Given the material below, return only the lines starting at the line with "flex; flex-direction: column;" and ending at the line with "left: var(--shift, 0);", exactly as they appear.

"""

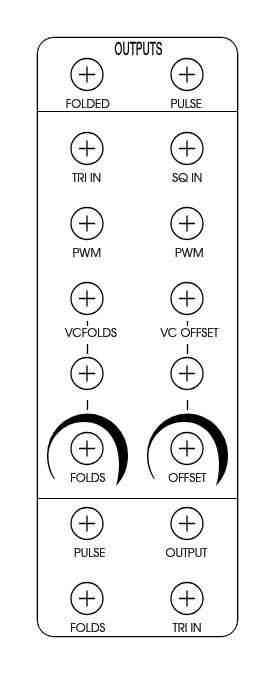
<!DOCTYPE html>
<html lang="en">
<head>
<meta charset="utf-8">
<title>Wave folder module panel</title>
<style>
:root { --ink: #000; --paper: #fff; }
* { box-sizing: border-box; margin: 0; }
body { position: relative; width: 274px; height: 674px; overflow: hidden; background: var(--paper); color: var(--ink); font-family: "TeX Gyre Adventor", Futura, sans-serif; }
.panel { position: absolute; left: 37px; top: 37px; width: 201px; height: 600px; border: 1px solid var(--ink); border-radius: 17px; box-shadow: 0 0 0 0.3px var(--ink); }
.title { position: absolute; left: 0; right: 0; top: 1px; font: 400 17px/18px "TeX Gyre Heros Cn", sans-serif; text-align: center; transform: translateX(1px) scaleX(.72); -webkit-text-stroke: .3px var(--ink); }
.group { display: grid; grid-template-columns: 1fr 1fr; grid-auto-rows: 75px; padding-top: 20px; }
.outputs { height: 73px; }
.controls { height: 387px; border-top: 1px solid var(--ink); }
.lower { padding-top: 8px; border-top: 1px solid var(--ink); }
.cell { display: flex; flex-direction: column; align-items: center; gap: 8px; }
.jack { display: block; width: 35px; height: 33px; flex: none; overflow: visible; }
.label { position: relative; left: var(--shift, 0); font-size: 11.5px; line-height: 12px; white-space: nowrap; -webkit-text-stroke: .2px var(--ink); }
.cv { gap: 13px; }
.marks { position: absolute; left: 0; top: 0; }
.stroke { fill: none; stroke: var(--ink); stroke-width: 1.3; }
</style>
</head>
<body>
<svg class="marks" width="274" height="674" aria-hidden="true">
  <defs>
    <g id="jack" class="stroke">
      <circle cx="17" cy="16.5" r="16"/>
      <path d="M9 16.5H25M17 8.5V24.5"/>
    </g>
    <g id="control">
      <path class="stroke" d="M87.5 321V326M87.5 344V354M87.5 400V410"/>
      <path d="M54 479C49 472 47 464 47 455A40.5 41.5 0 0 1 128 455C128 468 124 477 116 486C118 479 119 472 119 464C119 440 106 422 84 422C62 422 48.5 440 48.5 456C48.5 465 51 472 55 479Z"/>
    </g>
  </defs>
  <use href="#control"/>
  <use href="#control" x="100"/>
</svg>
<main class="panel">
  <h1 class="title">OUTPUTS</h1>
  <section class="group outputs">
    <div class="cell"><svg class="jack"><use href="#jack"/></svg><span class="label">FOLDED</span></div>
    <div class="cell" style="--shift:-1px"><svg class="jack"><use href="#jack"/></svg><span class="label">PULSE</span></div>
  </section>
  <section class="group controls">
    <div class="cell" style="--shift:-1px"><svg class="jack"><use href="#jack"/></svg><span class="label">TRI IN</span></div>
    <div class="cell"><svg class="jack"><use href="#jack"/></svg><span class="label">SQ IN</span></div>
    <div class="cell" style="--shift:-1px"><svg class="jack"><use href="#jack"/></svg><span class="label">PWM</span></div>
    <div class="cell" style="--shift:2px"><svg class="jack"><use href="#jack"/></svg><span class="label">PWM</span></div>
    <div class="cell cv" style="--shift:3px"><svg class="jack"><use href="#jack"/></svg><span class="label">VCFOLDS</span></div>
    <div class="cell cv" style="--shift:2px"><svg class="jack"><use href="#jack"/></svg><span class="label">VC OFFSET</span></div>
    <div class="cell"><svg class="jack"><use href="#jack"/></svg></div>
    <div class="cell"><svg class="jack"><use href="#jack"/></svg></div>
    <div class="cell"><svg class="jack"><use href="#jack"/></svg><span class="label">FOLDS</span></div>
    <div class="cell"><svg class="jack"><use href="#jack"/></svg><span class="label">OFFSET</span></div>
  </section>
  <section class="group lower">
    <div class="cell" style="--shift:2px"><svg class="jack"><use href="#jack"/></svg><span class="label">PULSE</span></div>
    <div class="cell" style="--shift:-1px"><svg class="jack"><use href="#jack"/></svg><span class="label">OUTPUT</span></div>
    <div class="cell"><svg class="jack"><use href="#jack"/></svg><span class="label">FOLDS</span></div>
    <div class="cell"><svg class="jack"><use href="#jack"/></svg><span class="label">TRI IN</span></div>
  </section>
</main>
</body>
</html>
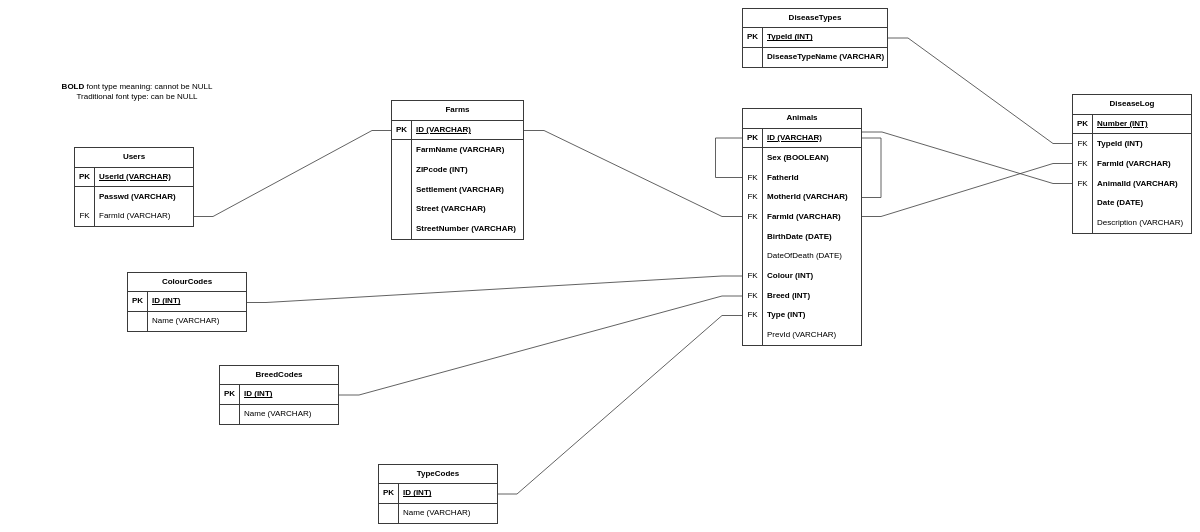
<!DOCTYPE html>
<html lang="en">
<head>
<meta charset="utf-8">
<title>Farm database schema</title>
<style>
:root { --paper: #fff; --ink: #000; --line: #3a3a3a; }
* { box-sizing: border-box; margin: 0; padding: 0; }
html, body { width: 1200px; height: 532px; overflow: hidden; background: var(--paper); }
.diagram {
  position: relative; width: 1200px; height: 532px; overflow: hidden;
  font: 8px/10px "Liberation Sans", Arial, sans-serif; color: var(--ink);
}
.links { position: absolute; left: 0; top: 0; fill: none; stroke: var(--line); stroke-width: 0.8; }
.note { position: absolute; left: 52px; top: 82px; width: 170px; text-align: center; white-space: nowrap; }
.entity {
  position: absolute; width: 120px; display: grid; grid-auto-rows: 1fr;
  border: 1px solid var(--line); background: var(--paper); white-space: nowrap;
}
.entity h2 {
  display: flex; align-items: center; justify-content: center;
  font-size: 8px; line-height: 10px; border-bottom: 1px solid var(--line);
}
.row { display: grid; grid-template-columns: 20px 1fr; }
.key { display: flex; align-items: center; justify-content: center; border-right: 1px solid var(--line); }
.field { display: flex; align-items: center; padding-left: 4px; }
.required .field, .primary { font-weight: bold; }
.primary { border-bottom: 1px solid var(--line); }
.primary .field { text-decoration: underline; }
.entity .primary:last-child { border-bottom: 0; }
#users { left: 74px; top: 147px; height: 80px; }
#farms { left: 391px; top: 100px; width: 133px; height: 140px; }
#disease-types { left: 742px; top: 8px; width: 146px; height: 60px; }
#animals { left: 742px; top: 108px; height: 238px; }
#disease-log { left: 1072px; top: 94px; height: 140px; }
#colour-codes { left: 127px; top: 272px; height: 60px; }
#breed-codes { left: 219px; top: 365px; height: 60px; }
#type-codes { left: 378px; top: 464px; height: 60px; }
</style>
</head>
<body>
<main class="diagram">
  <svg class="links" width="1200" height="532" viewBox="0 0 1200 532" aria-hidden="true">
    <polyline points="193,216.5 213,216.5 372,130.5 392,130.5"/>
    <polyline points="524,130.5 544,130.5 722,216.5 742,216.5"/>
    <polyline points="246,302.5 266,302.5 722,276 742,276"/>
    <polyline points="339,395 359,395 722,296 742,296"/>
    <polyline points="497,494 517,494 722,315.5 742,315.5"/>
    <polyline points="742,138 715.5,138 715.5,177.5 742,177.5"/>
    <polyline points="861,138 881,138 881,197.5 861,197.5"/>
    <polyline points="888,38 908,38 1053,143.5 1073,143.5"/>
    <polyline points="862,132 882,132 1053,183.5 1073,183.5"/>
    <polyline points="861,216.5 881,216.5 1053,163.5 1073,163.5"/>
  </svg>

  <p class="note"><b>BOLD</b> font type meaning: cannot be NULL<br>Traditional font type: can be NULL</p>

  <section class="entity" id="users">
    <h2>Users</h2>
    <div class="row primary"><span class="key">PK</span><span class="field">UserId (VARCHAR)</span></div>
    <div class="row required"><span class="key"></span><span class="field">Passwd (VARCHAR)</span></div>
    <div class="row"><span class="key">FK</span><span class="field">FarmId (VARCHAR)</span></div>
  </section>

  <section class="entity" id="farms">
    <h2>Farms</h2>
    <div class="row primary"><span class="key">PK</span><span class="field">ID (VARCHAR)</span></div>
    <div class="row required"><span class="key"></span><span class="field">FarmName (VARCHAR)</span></div>
    <div class="row required"><span class="key"></span><span class="field">ZIPcode (INT)</span></div>
    <div class="row required"><span class="key"></span><span class="field">Settlement (VARCHAR)</span></div>
    <div class="row required"><span class="key"></span><span class="field">Street (VARCHAR)</span></div>
    <div class="row required"><span class="key"></span><span class="field">StreetNumber (VARCHAR)</span></div>
  </section>

  <section class="entity" id="disease-types">
    <h2>DiseaseTypes</h2>
    <div class="row primary"><span class="key">PK</span><span class="field">TypeId (INT)</span></div>
    <div class="row required"><span class="key"></span><span class="field">DiseaseTypeName (VARCHAR)</span></div>
  </section>

  <section class="entity" id="animals">
    <h2>Animals</h2>
    <div class="row primary"><span class="key">PK</span><span class="field">ID (VARCHAR)</span></div>
    <div class="row required"><span class="key"></span><span class="field">Sex (BOOLEAN)</span></div>
    <div class="row required"><span class="key">FK</span><span class="field">FatherId</span></div>
    <div class="row required"><span class="key">FK</span><span class="field">MotherId (VARCHAR)</span></div>
    <div class="row required"><span class="key">FK</span><span class="field">FarmId (VARCHAR)</span></div>
    <div class="row required"><span class="key"></span><span class="field">BirthDate (DATE)</span></div>
    <div class="row"><span class="key"></span><span class="field">DateOfDeath (DATE)</span></div>
    <div class="row required"><span class="key">FK</span><span class="field">Colour (INT)</span></div>
    <div class="row required"><span class="key">FK</span><span class="field">Breed (INT)</span></div>
    <div class="row required"><span class="key">FK</span><span class="field">Type (INT)</span></div>
    <div class="row"><span class="key"></span><span class="field">PrevId (VARCHAR)</span></div>
  </section>

  <section class="entity" id="disease-log">
    <h2>DiseaseLog</h2>
    <div class="row primary"><span class="key">PK</span><span class="field">Number (INT)</span></div>
    <div class="row required"><span class="key">FK</span><span class="field">TypeId (INT)</span></div>
    <div class="row required"><span class="key">FK</span><span class="field">FarmId (VARCHAR)</span></div>
    <div class="row required"><span class="key">FK</span><span class="field">AnimalId (VARCHAR)</span></div>
    <div class="row required"><span class="key"></span><span class="field">Date (DATE)</span></div>
    <div class="row"><span class="key"></span><span class="field">Description (VARCHAR)</span></div>
  </section>

  <section class="entity" id="colour-codes">
    <h2>ColourCodes</h2>
    <div class="row primary"><span class="key">PK</span><span class="field">ID (INT)</span></div>
    <div class="row"><span class="key"></span><span class="field">Name (VARCHAR)</span></div>
  </section>

  <section class="entity" id="breed-codes">
    <h2>BreedCodes</h2>
    <div class="row primary"><span class="key">PK</span><span class="field">ID (INT)</span></div>
    <div class="row"><span class="key"></span><span class="field">Name (VARCHAR)</span></div>
  </section>

  <section class="entity" id="type-codes">
    <h2>TypeCodes</h2>
    <div class="row primary"><span class="key">PK</span><span class="field">ID (INT)</span></div>
    <div class="row"><span class="key"></span><span class="field">Name (VARCHAR)</span></div>
  </section>
</main>
</body>
</html>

"""

-- Response to this exercise --
.cell { display: flex; flex-direction: column; align-items: center; gap: 8px; }
.jack { display: block; width: 35px; height: 33px; flex: none; overflow: visible; }
.label { position: relative; left: var(--shift, 0); font-size: 11.5px; line-height: 12px; white-space: nowrap; -webkit-text-stroke: .2px var(--ink); }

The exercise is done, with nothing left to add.